Trans Pacific PartnershipSat, 09/05/2015 - 12:46
The Trans-Pacific Partnership (TPP), a proposed free trade agreement (FTA) involving Australia, Brunei, Canada, Chile, Japan, Malaysia, Mexico, New Zealand, Peru, Singapore, the US, and Vietnam, is creating both anticipation and anxiety among its members and other third parties. The TPP began as an expansion of the Trans-Pacific Strategic Economic Partnership Agreement between Brunei, Chile, Singapore, and New Zealand, but since 2008, and other eight countries have joined the negotiations while several others have shown interest in incorporating. To join negotiations, prospective members must prove to be committed to the goals of the treaty and must be approved by a consensus of the current members. Mexico was invited to participate on June 18th 2012, during the G20 in Los Cabos. While negotiations were meant to finish in 2012, this treaty is still being discussed to this date due to the sensitive nature of some of its clauses. One of the reasons for this controversy is the fact that, unlike several other trade agreements, the negotiations for the TPP have been performed behind closed doors thus the public only has minimal information available. As negotiations have extended beyond expectations, several members are introducing strategies to streamline the process. For example, US President Barack Obama has put TPP on the US Senate Fast Track which will allow for a faster resolution, be it approval or rejection. A concern of this move is that it does not allow for the revision and modification of individual policies within the TPP.

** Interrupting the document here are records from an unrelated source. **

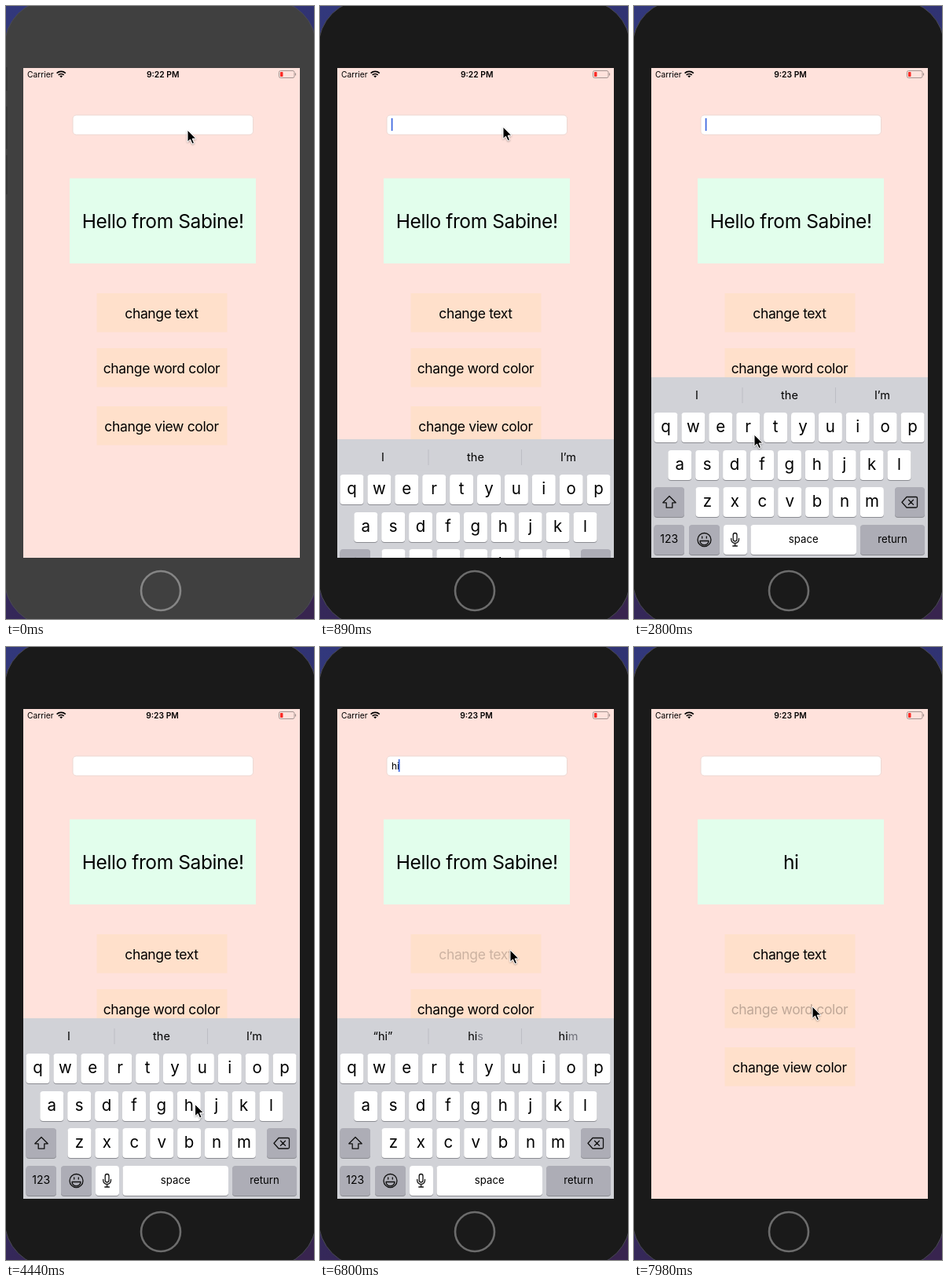
An HTML page for the animation above (8000 ms loop, 392 by 781 pixels).

```html
<!DOCTYPE html>
<html lang="en">
<head>
<meta charset="utf-8">
<title>Phone text demo</title>
<style>
  html, body { margin: 0; width: 100%; height: 100%; overflow: hidden; background: #2f3370; }
  svg { display: block; width: 100%; height: 100%; }
  text { font-family: Inter, Roboto, sans-serif; text-anchor: middle; white-space: pre; }
  .start { text-anchor: start; }
  .label { font-size: 17.5px; letter-spacing: -.35px; }
  .icon { fill: none; stroke: #111; stroke-width: 1.3; stroke-linejoin: round; stroke-linecap: round; }
</style>
</head>
<body>
<svg viewBox="0 0 392 781" preserveAspectRatio="none">
  <defs>
    <linearGradient id="desk" x1="0" y1="0" x2=".4" y2="1">
      <stop offset="0" stop-color="#32387c"/><stop offset=".6" stop-color="#2f2f6c"/><stop offset="1" stop-color="#38244f"/>
    </linearGradient>
    <clipPath id="screen"><rect x="22" y="79" width="352" height="624"/></clipPath>
    <filter id="soft" x="-50%" y="-50%" width="200%" height="200%">
      <feDropShadow dx="0" dy="1" stdDeviation="1" flood-opacity=".35"/>
    </filter>
  </defs>
  <rect width="392" height="781" fill="url(#desk)"/>
  <rect id="bezel" x="-2" y="-8" width="397" height="798" rx="60" stroke="#4a4a55"/>
  <path id="sideKeys" d="M.5 78v30M.5 128v54M.5 190v50" stroke="#333" stroke-width="2"/>
  <circle id="home" cx="197" cy="745" r="25" fill="none" stroke-width="2.6"/>

  <g clip-path="url(#screen)">
    <rect x="22" y="79" width="352" height="624" fill="#ffe2dc"/>
    <text class="start" x="27" y="91" font-size="10.3">Carrier</text>
    <g fill="none" stroke="#000" stroke-width="1.7">
      <path d="M64.6 85.6a8.2 8.2 0 0 1 11.2 0M66.7 87.9a5.2 5.2 0 0 1 7 0"/>
      <path d="M70.2 91.3l-1.9-2a2.8 2.8 0 0 1 3.8 0z" fill="#000" stroke="none"/>
    </g>
    <text id="clock" y="91" font-size="10.3" font-weight="600"></text>
    <rect x="347.5" y="82.5" width="19.5" height="9" rx="2" fill="none" stroke="#a49491"/>
    <path d="M368.5 85.5v3" stroke="#a49491" stroke-width="1.2"/>
    <rect x="349" y="84" width="3.5" height="6" rx=".7" fill="#fb2b26"/>

    <rect x="85" y="139" width="229.5" height="25" rx="4.5" fill="#fff" stroke="#ead5d0" stroke-width=".9"/>
    <text id="typed" class="start" x="91" y="155.5" font-size="12"></text>
    <rect id="caret" y="143" width="1.8" height="16" fill="#426be0"/>

    <rect x="81" y="219.5" width="237" height="108.5" fill="#e2feec"/>
    <text id="message" x="199.7" y="283" font-size="24.5" letter-spacing="-.4"></text>
    <g id="buttons"></g>

    <g id="keyboard">
      <g id="suggestions">
        <rect x="22" y="473" width="352" height="40" fill="#d1d2d7"/>
        <path d="M138 486v20M256.5 486v20" stroke="#bcbdc4"/>
        <g id="words" font-size="14.5"></g>
      </g>
      <rect x="22" y="512" width="352" height="192" fill="#d1d2d7"/>
      <g id="keys"></g>
      <path class="icon" d="M45 624.5l8.2 8.3h-4.4v6.4h-7.6v-6.4h-4.4z"/>
      <path class="icon" d="M347 625.5h12a1.5 1.5 0 0 1 1.5 1.5v10.500a1.500 1.500 0 0 1-1.500 1.500h-12l-6-6.750zM349.500 629.300l6 6M355.500 629.300l-6 6"/>
      <circle class="icon" cx="89.500" cy="680" r="8.500"/>
      <path d="M84 681.500h11a5.500 5.200 0 0 1-11 0z" class="icon"/>
      <path d="M86.700 676v2M92.300 676v2" class="icon" stroke-width="1.800"/>
      <rect class="icon" x="126.200" y="671.500" width="4.800" height="10.500" rx="2.400"/>
      <path class="icon" d="M123.700 678.500v1a4.900 4.900 0 0 0 9.800 0v-1M128.600 684.500v3.500M125.800 688h5.600"/>
    </g>
  </g>
  <path id="pointer" d="M0 0V15.200L3.500 12 6 17.600 8.500 16.500 6.100 11H10.800Z" stroke="#fff" stroke-width="1" filter="url(#soft)"/>
</svg>

<script>
const LOOP = 8000, STEP = 147.8;
const $ = id => document.getElementById(id);
const set = (id, attrs) => { for (const k in attrs) $(id).setAttribute(k, attrs[k]); };

// Buttons
$('buttons').innerHTML = [['text', 366], ['word color', 436], ['view color', 510]].map(([what, y]) =>
  `<rect x="115.500" y="${y}" width="166" height="49.500" fill="#ffe0cb"/>
   <text class="label" x="198" y="${y + 31.500}">change ${what}</text>`).join('');
const labels = $('buttons').querySelectorAll('text');

// Keyboard
const key = (x, y, w, text = '', size = 13.2, fill = '#fff') =>
  `<rect x="${x}" y="${y + 1}" width="${w}" height="38" rx="4" fill="#8b8c92"/>
   <rect x="${x}" y="${y}" width="${w}" height="38" rx="4" fill="${fill}"/>
   <text x="${x + w / 2}" y="${y + (size > 20 ? 25 : 23)}" font-size="${size}">${text}</text>`;
const row = (letters, x, y) => [...letters].map((c, i) => key(x + i * 34.9, y, 30, c, 20.500)).join('');
const GREY = '#adadb6';
$('keys').innerHTML =
  row('qwertyuiop', 25.500, 518) + row('asdfghjkl', 43.300, 566) + row('zxcvbnm', 78.500, 613) +
  key(25.500, 613, 38.500, '', 13, GREY) + key(332, 613, 38, '', 13, GREY) +
  key(25.500, 661, 38.500, '123', 14, GREY) + key(70, 661, 39, '', 13, GREY) +
  key(114, 661, 30) + key(148.500, 661, 134.500, 'space') + key(288, 661, 82, 'return', 13.2, GREY);

const grey = c => `<tspan fill="#70717a">${c}</tspan>`;
const suggest = words => words.map((w, i) => `<text x="${80 + 118 * i}" y="501">${w}</text>`).join('');
const idleWords = suggest(['I', 'the', 'I’m']);
const typedWords = suggest(['“hi”', 'hi' + grey('s'), 'hi' + grey('m')]);

// Pointer stops: time, x, y
const path = [
  [0, 231, 158], [150, 231, 158], [300, 233, 154], [1250, 233, 154], [1450, 245, 695],
  [1700, 245, 695], [1900, 211, 557], [2150, 211, 557], [2750, 153, 546], [3200, 153, 546],
  [3390, 200, 561], [3650, 200, 561], [4150, 295, 588], [4500, 235, 582], [4750, 235, 580],
  [5300, 280, 537], [6000, 280, 537], [6650, 242, 386], [7200, 242, 386], [7750, 227, 458], [LOOP, 227, 458]
];
const TAP_FIELD = 700, TYPE_H = 4700, TYPE_I = 5150, PRESS = 6650, RELEASE = 6800, PRESS_WORD = 7900;

const progress = (t, from, length) => Math.min(1, Math.max(0, (t - from) / length));
const easeOut = p => 1 - (1 - p) ** 2;
const smooth = p => p * p * (3 - 2 * p);

function pointerAt(t) {
  const i = Math.max(1, path.findIndex(p => p[0] >= t));
  const [t0, x0, y0] = path[i - 1], [t1, x1, y1] = path[i];
  const p = smooth(progress(t, t0, t1 - t0));
  return [x0 + (x1 - x0) * p, y0 + (y1 - y0) * p];
}

function draw(t) {
  const active = t > 100, sent = t >= RELEASE;
  set('bezel', { fill: active ? '#1a1a1a' : '#404040' });
  set('home', { stroke: active ? '#6c6c6c' : '#858585' });
  set('sideKeys', { opacity: active ? 0 : 1 });
  set('clock', { x: t < 1400 ? 199.700 : 199 });
  $('clock').textContent = t < 1400 ? '9:22 PM' : '9:23 PM';

  const text = sent || t < TYPE_H ? '' : t < TYPE_I ? 'h' : 'hi';
  $('typed').textContent = text;
  const blinkOn = (t - 1770 + 2 * 960) % 960 < 480;
  set('caret', { x: [90.700, 97.500, 99.800][text.length], opacity: +(t > TAP_FIELD && !sent && blinkOn) });
  $('message').textContent = sent ? 'hi' : 'Hello from Sabine!';

  const textAlpha = t < PRESS ? 1 : .2 + .8 * progress(t, RELEASE, 400);
  labels[0].setAttribute('opacity', textAlpha);
  labels[1].setAttribute('opacity', t < PRESS_WORD ? 1 : .25);

  const drop = sent ? 191 * easeOut(progress(t, RELEASE, 390))
                    : 231 * (1 - easeOut(progress(t, TAP_FIELD, 450)));
  set('keyboard', { transform: `translate(0 ${drop})` });
  set('suggestions', { opacity: sent ? 0 : 1 });
  $('words').innerHTML = t < TYPE_I ? idleWords : typedWords;

  set('pointer', { transform: `translate(${pointerAt(t)})` });
}

let shown = -1;
function tick() {
  const step = Math.floor((performance.now() % LOOP + 12) / STEP);
  if (step !== shown) draw((shown = step) * STEP);
  requestAnimationFrame(tick);
}
tick();
</script>
</body>
</html>
```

The TPP envisions eliminating tariff and nontariff barriers to trade and harmonizing trade agreements among members. Many believe it to be a mayor opportunity for Mexico. Luis Roberto Abreu, president of the National Association of Mexican Importers and Exporters (ANIERM), praised the potential of the TPP to open new markets, mainly with Australia, Brunei, Malasia, New Zealand, Singapore, and Vietnam, with which Mexico has no current FTAs and few exports. The TPP also aims to strengthen patents and the exclusivity of medical data, which prevents regulatory agencies from registering generic versions of drugs for a determinate number of years. Mexico is currently part of the North American Free Trade Agreement (NAFTA) and the Agreement on Trade-Related Aspects of Intellectual Property Rights (TRIPS), both of which enforce exclusivity of medical data and protect it from unauthorized replication for five years but they are not strongly enforced. The TPP aims to strengthen current patent law and its enforcement by adding additional intellectual property (IP) protection mechanisms, including patent linkage, extensions on patent life or compensations due to regulatory delays, and data package exclusivity for new compounds. Also,
the US is currently promoting a 12 year data-exclusivity on biotechnological drugs. Some parties, including Partner at Olivares Alejandro Luna Fandiño, believe that this treaty will allow for the growth of the Mexican Life Sciences industry. Since the TPP promises strong IP protection, it can stimulate local R&D and the introduction of innovative medicines into the country by international companies.
On the other hand, the TPP raises several controversial points as its regulations also influence local economic activities including government purchases and IP protection. Another concern is that, by stimulating trade among its members, countries that currently trade with Mexico may shift their trade to other members of the TPP thus reducing Mexico’s exports. The TPP is raising strong concerns on healthcare, as its application could potentially impact many health policies especially in developing countries. One of those policies relates to the patent of pharmaceuticals. Dr. Suerie Moon, Research Director and Co-Chair of the Forum on Global Governance for Health, recently spoke on Vector Pharma 2015 on the potential dangers this treaty could bring to developing economies, especially in the matter of health. This fear is shared by other groups including Doctors Without Borders and Oxfam International. Current World Trade Organization (WTO) regulations state that patents last for 20 years, but new regulations introduced by the TPP such patent linkage and data-exclusivity could potentially expand this timeframe, placing a great burden on the manufacture of generic and biosimilar medications. These measures would negatively affect Mexican manufacturers of those medications, which would have to either remove products from the market or delay their introduction. Patients in developing countries would also be heavily affected by these measures, since generics can represent up to a 90% cost reduction in comparison to a patented medicine. Therefore, patients in developing countries depend on these reduced prices for acquiring life-saving medications and their disappearance from the market can have catastrophic effects on their lives. Another considerable effect would be “investor-state dispute settlements” which will allow private companies to sue member countries for damages if they estimate that future profits may be affected.
With no final date (formal or informal) for negotiations in sight, the TPP is still undergoing alterations and many topics are still on the table. Many groups are still concerned about the implications of the TPP for developing and developed economies but there is still room for negotiation on several of its points, thus there is still time for all sides to discuss controversial topics and generate agreements that will be beneficial for all parties.